Rep. Scott Garrett (R-NJ), Chairman of the Financial Services Subcommittee on Capital Markets and Government-Sponsored Enterprises, issued the following statement after the Securities and Exchange Commission (SEC) adopted a new rule to implement a JOBS Act requirement to lift the ban on general solicitation or general advertising for certain private securities offerings.

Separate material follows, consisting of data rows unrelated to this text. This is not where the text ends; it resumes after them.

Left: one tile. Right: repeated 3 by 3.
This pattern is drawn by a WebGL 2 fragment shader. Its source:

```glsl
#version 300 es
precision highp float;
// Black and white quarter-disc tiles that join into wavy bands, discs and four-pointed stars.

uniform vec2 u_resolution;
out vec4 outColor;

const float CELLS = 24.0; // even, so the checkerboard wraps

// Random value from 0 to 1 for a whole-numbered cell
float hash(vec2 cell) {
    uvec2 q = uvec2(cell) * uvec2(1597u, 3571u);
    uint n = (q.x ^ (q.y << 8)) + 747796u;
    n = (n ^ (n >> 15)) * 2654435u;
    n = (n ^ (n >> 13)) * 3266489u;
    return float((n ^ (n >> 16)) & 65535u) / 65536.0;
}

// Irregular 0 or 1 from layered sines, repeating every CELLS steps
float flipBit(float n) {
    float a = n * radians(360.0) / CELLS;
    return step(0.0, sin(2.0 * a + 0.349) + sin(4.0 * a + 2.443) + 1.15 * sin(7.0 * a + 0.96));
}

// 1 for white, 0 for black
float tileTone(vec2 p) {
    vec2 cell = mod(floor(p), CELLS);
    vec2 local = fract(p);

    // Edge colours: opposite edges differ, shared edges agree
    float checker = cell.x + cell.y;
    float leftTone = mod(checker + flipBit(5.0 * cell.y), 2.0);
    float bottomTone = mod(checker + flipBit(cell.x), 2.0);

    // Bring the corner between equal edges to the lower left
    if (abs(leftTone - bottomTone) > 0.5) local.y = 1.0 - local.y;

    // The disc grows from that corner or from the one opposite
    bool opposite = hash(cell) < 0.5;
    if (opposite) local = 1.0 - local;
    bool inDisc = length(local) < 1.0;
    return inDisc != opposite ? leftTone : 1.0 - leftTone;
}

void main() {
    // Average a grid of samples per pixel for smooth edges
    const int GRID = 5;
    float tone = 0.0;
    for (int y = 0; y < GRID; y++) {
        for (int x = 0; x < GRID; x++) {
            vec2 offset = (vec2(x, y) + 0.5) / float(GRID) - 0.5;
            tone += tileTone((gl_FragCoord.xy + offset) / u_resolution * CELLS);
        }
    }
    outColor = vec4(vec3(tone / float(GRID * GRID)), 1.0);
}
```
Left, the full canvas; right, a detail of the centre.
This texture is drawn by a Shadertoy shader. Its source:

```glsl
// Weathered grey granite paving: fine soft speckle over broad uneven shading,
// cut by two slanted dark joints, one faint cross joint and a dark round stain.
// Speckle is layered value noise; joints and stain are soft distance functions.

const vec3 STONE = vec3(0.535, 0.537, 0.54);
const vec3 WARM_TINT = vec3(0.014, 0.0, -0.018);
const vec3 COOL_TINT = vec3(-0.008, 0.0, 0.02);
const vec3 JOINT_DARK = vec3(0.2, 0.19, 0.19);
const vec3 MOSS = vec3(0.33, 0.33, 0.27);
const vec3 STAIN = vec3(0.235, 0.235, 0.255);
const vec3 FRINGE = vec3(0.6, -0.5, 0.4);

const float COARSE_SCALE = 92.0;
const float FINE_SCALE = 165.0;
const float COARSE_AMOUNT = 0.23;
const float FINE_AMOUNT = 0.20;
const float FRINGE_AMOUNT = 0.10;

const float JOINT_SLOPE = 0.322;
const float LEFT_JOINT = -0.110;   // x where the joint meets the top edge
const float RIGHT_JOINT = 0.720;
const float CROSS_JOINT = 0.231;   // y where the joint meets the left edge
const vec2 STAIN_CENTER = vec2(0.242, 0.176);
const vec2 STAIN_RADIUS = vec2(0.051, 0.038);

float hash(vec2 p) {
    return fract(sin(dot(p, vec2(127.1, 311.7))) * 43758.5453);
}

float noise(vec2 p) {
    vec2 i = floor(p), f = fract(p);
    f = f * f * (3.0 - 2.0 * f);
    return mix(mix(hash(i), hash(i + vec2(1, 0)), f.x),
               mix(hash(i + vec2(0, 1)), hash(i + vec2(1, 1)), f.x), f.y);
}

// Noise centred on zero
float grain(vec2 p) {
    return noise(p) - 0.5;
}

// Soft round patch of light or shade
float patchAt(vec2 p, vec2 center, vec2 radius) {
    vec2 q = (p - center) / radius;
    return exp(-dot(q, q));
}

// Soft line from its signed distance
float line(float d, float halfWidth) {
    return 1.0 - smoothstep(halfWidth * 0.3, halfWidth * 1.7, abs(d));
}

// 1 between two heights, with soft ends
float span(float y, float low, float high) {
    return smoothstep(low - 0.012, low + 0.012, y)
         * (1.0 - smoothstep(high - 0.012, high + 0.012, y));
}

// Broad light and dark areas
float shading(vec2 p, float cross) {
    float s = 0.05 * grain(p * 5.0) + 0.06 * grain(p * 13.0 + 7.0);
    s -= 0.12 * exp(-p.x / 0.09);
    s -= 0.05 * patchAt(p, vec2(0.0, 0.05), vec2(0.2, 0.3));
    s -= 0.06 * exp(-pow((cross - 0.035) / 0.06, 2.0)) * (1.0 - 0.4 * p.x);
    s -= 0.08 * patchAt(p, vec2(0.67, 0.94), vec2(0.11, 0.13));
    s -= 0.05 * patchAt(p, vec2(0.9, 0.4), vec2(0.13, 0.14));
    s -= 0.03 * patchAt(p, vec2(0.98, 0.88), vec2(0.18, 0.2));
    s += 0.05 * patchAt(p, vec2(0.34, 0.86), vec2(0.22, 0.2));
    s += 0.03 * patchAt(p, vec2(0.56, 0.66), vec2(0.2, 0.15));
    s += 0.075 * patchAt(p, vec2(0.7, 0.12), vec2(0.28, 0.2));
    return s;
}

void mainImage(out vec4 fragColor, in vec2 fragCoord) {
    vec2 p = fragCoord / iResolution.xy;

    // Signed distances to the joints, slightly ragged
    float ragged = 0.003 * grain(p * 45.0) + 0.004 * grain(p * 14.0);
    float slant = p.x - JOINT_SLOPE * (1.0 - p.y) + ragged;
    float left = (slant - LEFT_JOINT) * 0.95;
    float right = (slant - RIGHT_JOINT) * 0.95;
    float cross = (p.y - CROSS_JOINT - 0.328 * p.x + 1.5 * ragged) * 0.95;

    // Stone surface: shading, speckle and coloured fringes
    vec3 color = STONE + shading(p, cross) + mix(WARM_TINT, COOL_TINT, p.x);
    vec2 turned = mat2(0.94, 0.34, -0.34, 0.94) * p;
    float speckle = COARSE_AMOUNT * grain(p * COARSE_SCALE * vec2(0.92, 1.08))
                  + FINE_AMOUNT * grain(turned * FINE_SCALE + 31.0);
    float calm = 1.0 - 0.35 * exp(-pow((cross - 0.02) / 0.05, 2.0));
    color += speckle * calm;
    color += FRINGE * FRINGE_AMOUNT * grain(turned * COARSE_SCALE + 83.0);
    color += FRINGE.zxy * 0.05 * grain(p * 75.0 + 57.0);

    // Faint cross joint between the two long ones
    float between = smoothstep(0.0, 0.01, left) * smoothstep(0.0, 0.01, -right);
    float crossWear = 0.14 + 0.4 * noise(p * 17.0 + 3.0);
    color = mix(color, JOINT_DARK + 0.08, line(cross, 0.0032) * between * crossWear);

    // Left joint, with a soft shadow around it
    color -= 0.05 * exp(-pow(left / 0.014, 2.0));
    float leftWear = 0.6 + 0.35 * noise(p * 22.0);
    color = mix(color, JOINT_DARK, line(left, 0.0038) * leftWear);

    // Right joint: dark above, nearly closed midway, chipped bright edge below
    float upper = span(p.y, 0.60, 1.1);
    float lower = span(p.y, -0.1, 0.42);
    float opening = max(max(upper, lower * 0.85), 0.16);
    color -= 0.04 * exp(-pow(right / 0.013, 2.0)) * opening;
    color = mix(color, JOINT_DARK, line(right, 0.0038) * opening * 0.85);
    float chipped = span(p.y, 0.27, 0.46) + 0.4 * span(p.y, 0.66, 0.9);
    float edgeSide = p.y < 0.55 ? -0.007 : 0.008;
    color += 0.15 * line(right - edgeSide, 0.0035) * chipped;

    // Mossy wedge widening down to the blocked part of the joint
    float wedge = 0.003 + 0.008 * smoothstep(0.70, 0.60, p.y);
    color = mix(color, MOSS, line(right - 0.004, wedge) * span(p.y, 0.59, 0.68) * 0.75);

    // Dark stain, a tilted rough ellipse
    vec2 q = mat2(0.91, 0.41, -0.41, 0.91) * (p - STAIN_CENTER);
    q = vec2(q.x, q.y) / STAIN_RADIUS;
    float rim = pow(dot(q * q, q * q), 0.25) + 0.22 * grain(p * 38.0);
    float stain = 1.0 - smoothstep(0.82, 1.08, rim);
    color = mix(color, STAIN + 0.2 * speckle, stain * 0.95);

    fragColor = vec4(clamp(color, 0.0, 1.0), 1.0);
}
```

"More than a year ago, in a strong bipartisan manner, Congress passed the JOBS Act. As mandated by Section 201 of the JOBS Act, the Securities and Exchange Commission (SEC) has finally voted to lift the prohibition on general solicitation and general advertising in certain private securities offerings to accredited investors and qualified institutional buyers. This key provision of the JOBS Act will provide an important new avenue for startups and small companies to raise much-need capital in order to grow their businesses, create American jobs, and boost the economy. I am pleased that this significant milestone on the road to improving small business capital formation is finally complete, and I urge the SEC immediately to take up implementation of the remaining provisions of the JOBS Act.
"In another instance of unnecessary regulatory overreach, however, the SEC also took the opportunity this morning--over the objections of two Commissioners--to propose additional amendments to Form D filings which were not called for under Section 201 of the JOBS Act. These amendments would likely increase regulatory burdens on small businesses seeking to conduct Regulation D offerings and thereby undermine the fundamental goals of the JOBS Act. Despite receiving a narrow and straightforward mandate from Congress, the SEC's actions today once again call into question its commitment to small business capital formation and its ability to properly execute its core mission."